Hello September and Happy Friday!
Just in case you didn’t know, I have a fairly short attention span! So to keep my focus and be entertained, things need to be interesting and unique. When it comes to museums (I know sounds boring already but stay with me folks) I have a few I enjoy, but some I just wander around like I’m lost (which is frequent). Here in Washington DC, the most known places always consist of long lines, huge crowds and lots of tourists. I thought I had visited all the museums until recently. The boyfriend and I have visited a few places that I didn’t know were here or even existed. DC has many things to offer and plenty of things to do. So we have made it our goal to find those interesting places here in our own city.

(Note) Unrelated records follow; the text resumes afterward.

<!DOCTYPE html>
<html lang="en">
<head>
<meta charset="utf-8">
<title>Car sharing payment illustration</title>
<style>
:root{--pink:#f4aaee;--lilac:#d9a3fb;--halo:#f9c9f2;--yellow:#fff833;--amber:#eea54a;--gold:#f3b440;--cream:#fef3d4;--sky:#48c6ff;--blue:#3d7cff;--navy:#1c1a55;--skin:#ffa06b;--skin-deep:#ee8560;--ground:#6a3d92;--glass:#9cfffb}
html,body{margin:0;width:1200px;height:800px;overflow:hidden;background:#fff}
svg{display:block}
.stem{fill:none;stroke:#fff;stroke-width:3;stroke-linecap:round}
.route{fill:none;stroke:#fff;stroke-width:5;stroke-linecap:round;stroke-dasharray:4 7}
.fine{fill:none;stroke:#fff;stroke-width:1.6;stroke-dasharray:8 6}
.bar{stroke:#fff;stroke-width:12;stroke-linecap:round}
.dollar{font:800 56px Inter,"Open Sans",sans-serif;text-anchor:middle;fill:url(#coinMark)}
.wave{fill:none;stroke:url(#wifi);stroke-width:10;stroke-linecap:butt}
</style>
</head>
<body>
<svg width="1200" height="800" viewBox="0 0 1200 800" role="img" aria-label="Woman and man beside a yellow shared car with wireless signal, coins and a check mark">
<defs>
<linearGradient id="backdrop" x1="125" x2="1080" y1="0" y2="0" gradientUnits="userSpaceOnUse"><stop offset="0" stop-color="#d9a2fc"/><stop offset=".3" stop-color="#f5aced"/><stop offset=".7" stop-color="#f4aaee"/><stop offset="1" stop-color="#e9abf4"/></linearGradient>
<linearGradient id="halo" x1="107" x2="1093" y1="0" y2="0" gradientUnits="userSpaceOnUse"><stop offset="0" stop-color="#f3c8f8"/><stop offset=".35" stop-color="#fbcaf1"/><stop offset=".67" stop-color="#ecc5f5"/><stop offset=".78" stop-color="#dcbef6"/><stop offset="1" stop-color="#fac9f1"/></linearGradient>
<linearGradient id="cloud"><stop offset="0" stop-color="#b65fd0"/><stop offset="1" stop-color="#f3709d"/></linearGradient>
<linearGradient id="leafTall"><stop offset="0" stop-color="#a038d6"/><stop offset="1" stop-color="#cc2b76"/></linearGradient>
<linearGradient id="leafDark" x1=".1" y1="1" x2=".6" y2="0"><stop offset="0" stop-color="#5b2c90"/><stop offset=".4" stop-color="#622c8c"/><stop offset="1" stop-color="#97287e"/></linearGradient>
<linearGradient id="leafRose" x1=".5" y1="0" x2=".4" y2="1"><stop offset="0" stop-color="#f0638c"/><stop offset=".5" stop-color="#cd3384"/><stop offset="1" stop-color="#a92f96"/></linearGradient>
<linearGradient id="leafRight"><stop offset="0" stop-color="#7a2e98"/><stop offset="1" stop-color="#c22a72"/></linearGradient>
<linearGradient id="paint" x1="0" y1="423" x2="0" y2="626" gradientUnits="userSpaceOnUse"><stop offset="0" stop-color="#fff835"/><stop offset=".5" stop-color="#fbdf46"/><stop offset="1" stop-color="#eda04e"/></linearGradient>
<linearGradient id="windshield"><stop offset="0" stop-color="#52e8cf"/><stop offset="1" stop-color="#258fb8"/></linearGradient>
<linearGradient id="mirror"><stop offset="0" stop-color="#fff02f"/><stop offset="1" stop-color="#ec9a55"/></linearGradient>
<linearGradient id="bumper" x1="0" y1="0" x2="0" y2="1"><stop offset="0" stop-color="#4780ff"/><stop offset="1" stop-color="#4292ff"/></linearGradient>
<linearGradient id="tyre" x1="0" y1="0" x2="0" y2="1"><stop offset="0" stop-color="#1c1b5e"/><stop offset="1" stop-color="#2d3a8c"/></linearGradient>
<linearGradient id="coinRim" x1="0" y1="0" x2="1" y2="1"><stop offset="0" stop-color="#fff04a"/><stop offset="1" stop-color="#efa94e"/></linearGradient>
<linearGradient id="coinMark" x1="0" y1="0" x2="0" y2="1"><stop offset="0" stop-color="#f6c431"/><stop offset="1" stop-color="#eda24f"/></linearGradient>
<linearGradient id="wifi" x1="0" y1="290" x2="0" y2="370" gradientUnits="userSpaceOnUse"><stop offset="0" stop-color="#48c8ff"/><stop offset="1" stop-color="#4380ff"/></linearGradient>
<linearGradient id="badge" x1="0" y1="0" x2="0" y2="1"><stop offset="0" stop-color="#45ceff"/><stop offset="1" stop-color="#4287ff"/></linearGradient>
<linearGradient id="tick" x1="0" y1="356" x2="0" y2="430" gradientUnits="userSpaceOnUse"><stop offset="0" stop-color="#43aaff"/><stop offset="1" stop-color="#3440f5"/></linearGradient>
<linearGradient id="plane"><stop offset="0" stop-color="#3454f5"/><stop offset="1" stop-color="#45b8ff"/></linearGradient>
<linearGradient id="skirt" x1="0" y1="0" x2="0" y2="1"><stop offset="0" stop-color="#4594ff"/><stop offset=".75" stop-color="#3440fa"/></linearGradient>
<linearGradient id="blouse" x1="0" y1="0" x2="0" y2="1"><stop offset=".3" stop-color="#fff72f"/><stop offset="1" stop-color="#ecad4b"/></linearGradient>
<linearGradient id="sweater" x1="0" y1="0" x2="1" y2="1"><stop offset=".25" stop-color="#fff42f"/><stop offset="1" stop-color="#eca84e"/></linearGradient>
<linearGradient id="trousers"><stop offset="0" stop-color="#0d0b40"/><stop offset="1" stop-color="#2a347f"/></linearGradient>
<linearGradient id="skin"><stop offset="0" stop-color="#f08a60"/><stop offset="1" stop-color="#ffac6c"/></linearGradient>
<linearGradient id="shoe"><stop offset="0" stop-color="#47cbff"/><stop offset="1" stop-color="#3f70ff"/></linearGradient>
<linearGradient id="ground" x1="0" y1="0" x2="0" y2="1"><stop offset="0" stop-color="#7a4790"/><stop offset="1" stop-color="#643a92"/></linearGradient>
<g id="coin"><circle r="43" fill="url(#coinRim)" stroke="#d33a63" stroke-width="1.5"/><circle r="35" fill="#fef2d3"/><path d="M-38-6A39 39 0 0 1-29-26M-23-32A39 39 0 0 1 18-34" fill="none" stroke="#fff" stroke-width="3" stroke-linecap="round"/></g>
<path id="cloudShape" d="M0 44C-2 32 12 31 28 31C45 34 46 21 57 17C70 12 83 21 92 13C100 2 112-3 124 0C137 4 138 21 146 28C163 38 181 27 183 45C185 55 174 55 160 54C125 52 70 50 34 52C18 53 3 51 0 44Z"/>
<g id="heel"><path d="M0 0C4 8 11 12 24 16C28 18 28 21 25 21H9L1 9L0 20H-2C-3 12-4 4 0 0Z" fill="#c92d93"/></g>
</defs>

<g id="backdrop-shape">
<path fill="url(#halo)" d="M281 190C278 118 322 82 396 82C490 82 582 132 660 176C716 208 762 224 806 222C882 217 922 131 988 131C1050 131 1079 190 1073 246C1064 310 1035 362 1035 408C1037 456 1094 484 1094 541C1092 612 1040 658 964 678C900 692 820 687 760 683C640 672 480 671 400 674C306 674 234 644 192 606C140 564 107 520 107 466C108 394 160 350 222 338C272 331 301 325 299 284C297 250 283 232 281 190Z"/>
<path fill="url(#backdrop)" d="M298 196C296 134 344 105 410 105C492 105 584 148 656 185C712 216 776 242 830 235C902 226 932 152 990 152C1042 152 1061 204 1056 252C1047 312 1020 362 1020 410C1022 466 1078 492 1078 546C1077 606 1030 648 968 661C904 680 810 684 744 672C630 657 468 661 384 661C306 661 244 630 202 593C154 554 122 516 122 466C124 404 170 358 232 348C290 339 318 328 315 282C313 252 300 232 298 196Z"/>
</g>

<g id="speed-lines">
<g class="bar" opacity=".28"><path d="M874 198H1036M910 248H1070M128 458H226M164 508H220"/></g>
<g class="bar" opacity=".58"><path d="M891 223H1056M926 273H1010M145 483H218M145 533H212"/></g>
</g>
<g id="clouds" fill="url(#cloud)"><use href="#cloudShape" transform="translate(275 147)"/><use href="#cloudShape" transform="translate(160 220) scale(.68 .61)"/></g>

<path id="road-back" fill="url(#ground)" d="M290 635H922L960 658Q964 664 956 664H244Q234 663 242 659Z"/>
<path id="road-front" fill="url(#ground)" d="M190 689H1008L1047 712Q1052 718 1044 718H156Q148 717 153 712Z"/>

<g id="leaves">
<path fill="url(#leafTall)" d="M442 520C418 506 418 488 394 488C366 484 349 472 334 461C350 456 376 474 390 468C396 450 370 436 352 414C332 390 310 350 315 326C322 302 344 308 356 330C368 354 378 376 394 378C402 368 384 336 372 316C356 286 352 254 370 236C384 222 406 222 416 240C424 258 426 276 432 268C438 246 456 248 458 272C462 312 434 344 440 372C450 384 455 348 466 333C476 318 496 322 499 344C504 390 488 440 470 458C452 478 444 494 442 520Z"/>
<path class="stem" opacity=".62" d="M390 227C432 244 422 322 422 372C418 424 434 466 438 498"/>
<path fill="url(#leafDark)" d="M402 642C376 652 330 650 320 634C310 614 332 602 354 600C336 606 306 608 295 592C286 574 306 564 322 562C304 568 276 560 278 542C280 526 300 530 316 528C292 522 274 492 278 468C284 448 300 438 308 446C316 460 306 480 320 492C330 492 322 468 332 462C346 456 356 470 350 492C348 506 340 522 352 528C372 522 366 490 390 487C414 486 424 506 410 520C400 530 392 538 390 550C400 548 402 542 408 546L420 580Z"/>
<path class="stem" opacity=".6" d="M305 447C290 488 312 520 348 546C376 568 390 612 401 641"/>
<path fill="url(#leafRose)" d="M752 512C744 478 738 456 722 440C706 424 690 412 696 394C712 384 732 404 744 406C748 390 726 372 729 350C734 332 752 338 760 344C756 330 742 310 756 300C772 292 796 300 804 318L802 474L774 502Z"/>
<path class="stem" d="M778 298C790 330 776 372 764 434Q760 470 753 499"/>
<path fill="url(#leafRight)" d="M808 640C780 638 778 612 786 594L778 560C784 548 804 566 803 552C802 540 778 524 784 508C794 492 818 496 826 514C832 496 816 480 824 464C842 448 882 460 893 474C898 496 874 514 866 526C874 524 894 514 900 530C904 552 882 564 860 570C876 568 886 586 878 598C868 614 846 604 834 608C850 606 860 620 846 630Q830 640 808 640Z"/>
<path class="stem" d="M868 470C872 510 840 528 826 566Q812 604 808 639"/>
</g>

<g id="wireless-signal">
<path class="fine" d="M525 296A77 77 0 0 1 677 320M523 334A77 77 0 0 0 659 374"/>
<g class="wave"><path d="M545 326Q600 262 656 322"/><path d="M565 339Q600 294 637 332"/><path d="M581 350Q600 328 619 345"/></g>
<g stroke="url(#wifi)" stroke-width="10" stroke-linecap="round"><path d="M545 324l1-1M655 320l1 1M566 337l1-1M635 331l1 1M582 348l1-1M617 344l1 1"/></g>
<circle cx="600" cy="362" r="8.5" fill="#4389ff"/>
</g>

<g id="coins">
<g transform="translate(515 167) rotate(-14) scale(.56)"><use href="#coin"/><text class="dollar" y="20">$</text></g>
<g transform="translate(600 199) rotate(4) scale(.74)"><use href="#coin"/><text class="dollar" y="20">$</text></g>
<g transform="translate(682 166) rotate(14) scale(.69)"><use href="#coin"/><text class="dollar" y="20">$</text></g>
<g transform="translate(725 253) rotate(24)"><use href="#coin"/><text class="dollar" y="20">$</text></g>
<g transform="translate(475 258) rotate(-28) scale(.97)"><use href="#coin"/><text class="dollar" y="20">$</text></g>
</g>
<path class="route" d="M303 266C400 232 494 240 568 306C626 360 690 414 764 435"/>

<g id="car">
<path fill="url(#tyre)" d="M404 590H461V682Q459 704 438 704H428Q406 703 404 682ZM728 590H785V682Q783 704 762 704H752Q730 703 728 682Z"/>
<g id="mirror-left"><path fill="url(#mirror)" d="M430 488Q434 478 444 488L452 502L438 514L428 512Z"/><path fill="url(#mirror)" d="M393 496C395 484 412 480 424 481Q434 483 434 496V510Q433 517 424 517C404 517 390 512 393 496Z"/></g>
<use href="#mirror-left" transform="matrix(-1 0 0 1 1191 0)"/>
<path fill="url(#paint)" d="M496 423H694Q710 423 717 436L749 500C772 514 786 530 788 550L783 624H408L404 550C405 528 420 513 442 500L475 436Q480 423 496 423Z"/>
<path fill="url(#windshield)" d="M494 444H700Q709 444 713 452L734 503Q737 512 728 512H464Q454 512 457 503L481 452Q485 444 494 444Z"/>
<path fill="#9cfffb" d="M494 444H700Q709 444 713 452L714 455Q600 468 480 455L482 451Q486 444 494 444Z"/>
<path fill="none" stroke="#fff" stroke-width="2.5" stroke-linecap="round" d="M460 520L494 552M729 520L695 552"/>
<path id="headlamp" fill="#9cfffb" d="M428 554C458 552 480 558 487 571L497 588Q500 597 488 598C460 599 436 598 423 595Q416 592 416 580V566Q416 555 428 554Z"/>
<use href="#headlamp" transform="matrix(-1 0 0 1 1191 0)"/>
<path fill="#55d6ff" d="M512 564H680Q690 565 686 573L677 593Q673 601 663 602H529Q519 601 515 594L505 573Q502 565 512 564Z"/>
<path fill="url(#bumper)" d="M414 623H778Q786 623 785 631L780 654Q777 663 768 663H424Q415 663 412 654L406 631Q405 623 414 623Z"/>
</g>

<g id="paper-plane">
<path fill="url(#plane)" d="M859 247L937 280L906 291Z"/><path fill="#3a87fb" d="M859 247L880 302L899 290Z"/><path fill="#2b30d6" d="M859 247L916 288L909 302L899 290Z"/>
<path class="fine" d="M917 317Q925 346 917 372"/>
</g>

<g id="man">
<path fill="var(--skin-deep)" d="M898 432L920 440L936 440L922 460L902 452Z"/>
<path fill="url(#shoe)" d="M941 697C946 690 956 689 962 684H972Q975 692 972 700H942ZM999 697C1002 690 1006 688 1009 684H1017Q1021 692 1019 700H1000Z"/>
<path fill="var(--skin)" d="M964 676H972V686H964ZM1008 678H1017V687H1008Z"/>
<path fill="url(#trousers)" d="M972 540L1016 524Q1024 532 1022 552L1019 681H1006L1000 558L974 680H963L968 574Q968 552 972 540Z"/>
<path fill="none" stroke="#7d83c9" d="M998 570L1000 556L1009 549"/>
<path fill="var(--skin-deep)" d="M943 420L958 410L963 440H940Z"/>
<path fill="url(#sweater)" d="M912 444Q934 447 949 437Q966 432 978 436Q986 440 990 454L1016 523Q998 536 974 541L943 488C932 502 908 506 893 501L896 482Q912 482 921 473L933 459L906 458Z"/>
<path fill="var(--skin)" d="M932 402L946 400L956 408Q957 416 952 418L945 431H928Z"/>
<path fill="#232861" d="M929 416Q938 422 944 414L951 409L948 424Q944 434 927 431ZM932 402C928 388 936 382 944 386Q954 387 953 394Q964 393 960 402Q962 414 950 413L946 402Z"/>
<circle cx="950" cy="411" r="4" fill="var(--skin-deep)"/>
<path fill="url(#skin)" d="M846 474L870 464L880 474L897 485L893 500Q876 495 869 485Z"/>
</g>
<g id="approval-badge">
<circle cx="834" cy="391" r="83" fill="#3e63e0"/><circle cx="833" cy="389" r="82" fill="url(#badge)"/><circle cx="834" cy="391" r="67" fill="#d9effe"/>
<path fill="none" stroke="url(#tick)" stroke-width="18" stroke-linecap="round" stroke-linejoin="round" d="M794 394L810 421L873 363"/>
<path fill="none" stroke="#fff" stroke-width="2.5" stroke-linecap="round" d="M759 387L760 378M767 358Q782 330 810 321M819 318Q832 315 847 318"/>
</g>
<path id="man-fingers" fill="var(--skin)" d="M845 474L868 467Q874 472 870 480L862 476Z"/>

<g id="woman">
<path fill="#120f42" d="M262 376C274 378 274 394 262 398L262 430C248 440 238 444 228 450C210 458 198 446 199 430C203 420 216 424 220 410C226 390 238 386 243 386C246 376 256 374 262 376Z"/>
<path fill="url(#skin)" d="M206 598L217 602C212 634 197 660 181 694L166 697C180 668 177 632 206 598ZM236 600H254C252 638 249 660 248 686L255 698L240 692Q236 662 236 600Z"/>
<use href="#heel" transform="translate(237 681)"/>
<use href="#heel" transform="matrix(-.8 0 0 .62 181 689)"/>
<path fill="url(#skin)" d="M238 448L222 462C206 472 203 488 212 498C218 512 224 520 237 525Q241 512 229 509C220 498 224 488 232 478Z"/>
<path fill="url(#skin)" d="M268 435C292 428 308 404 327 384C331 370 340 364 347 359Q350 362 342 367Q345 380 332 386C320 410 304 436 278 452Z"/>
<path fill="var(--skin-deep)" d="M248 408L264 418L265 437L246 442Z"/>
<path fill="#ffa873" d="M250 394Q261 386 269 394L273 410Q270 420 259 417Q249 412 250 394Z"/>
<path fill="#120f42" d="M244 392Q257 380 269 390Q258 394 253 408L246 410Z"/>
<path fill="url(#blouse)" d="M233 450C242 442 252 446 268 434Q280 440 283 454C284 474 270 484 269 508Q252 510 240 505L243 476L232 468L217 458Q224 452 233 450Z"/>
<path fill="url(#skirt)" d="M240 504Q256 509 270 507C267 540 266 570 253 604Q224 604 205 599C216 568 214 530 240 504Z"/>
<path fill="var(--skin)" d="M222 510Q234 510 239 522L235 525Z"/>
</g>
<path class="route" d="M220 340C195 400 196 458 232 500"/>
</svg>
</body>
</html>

Let me tell you about my first favorite gem, the Anderson House- The Society of the Cincinnati, also known as Larz Anderson House. This is located in Embassy Row in the DuPont Circle neighborhood. I have passed by this house so many times and never knew what it was.
The Anderson House is a beautiful 10,000 sq ft, fifty-room Beaux Arts mansion built between 1902 and 1905 at a cost of nearly $750,000, mansion included a walled garden, tennis court, and three-story carriage house and stable. The mansion was outfitted with the latest conveniences, including electricity, central heating, telephones and two elevators. It was a winter home to Larz Anderson, an American diplomat, and wife Isabel Weld Perkins, an author and American Red Cross Volunteer; in order to entertain American and foreign dignitaries and the capital city’s high society. Among guests who attended these posh events in the grand ballroom were Presidents Howard Taft and Calvin Coolidge, General John Pershing, Henry DuPont and members of the Vanderbilt family. For 32 years, Larz and Isabel Anderson were among the most popular hosts in the capital.
When Ambassador Anderson died in 1937, his widow donated the Anderson House and much of its original furnishings to the Society of the Cincinnati, of which Larz had been a devoted member for more than 40 years. Anderson House has been the headquarters of the Society of the Cincinnati since 1938 and was opened to the public as a museum in 1939. The library of the Society is housed here, and it serves as important historic collection of letters, manuscripts, media and publications from the Revolutionary period. Anderson House has been designated a National Historic Landmark and is listed on the National Register of Historic Places.
The best part of this hidden gem… The docents (fancy word for tour guide) are outstanding and the tours are FREE. Donations are also appreciated.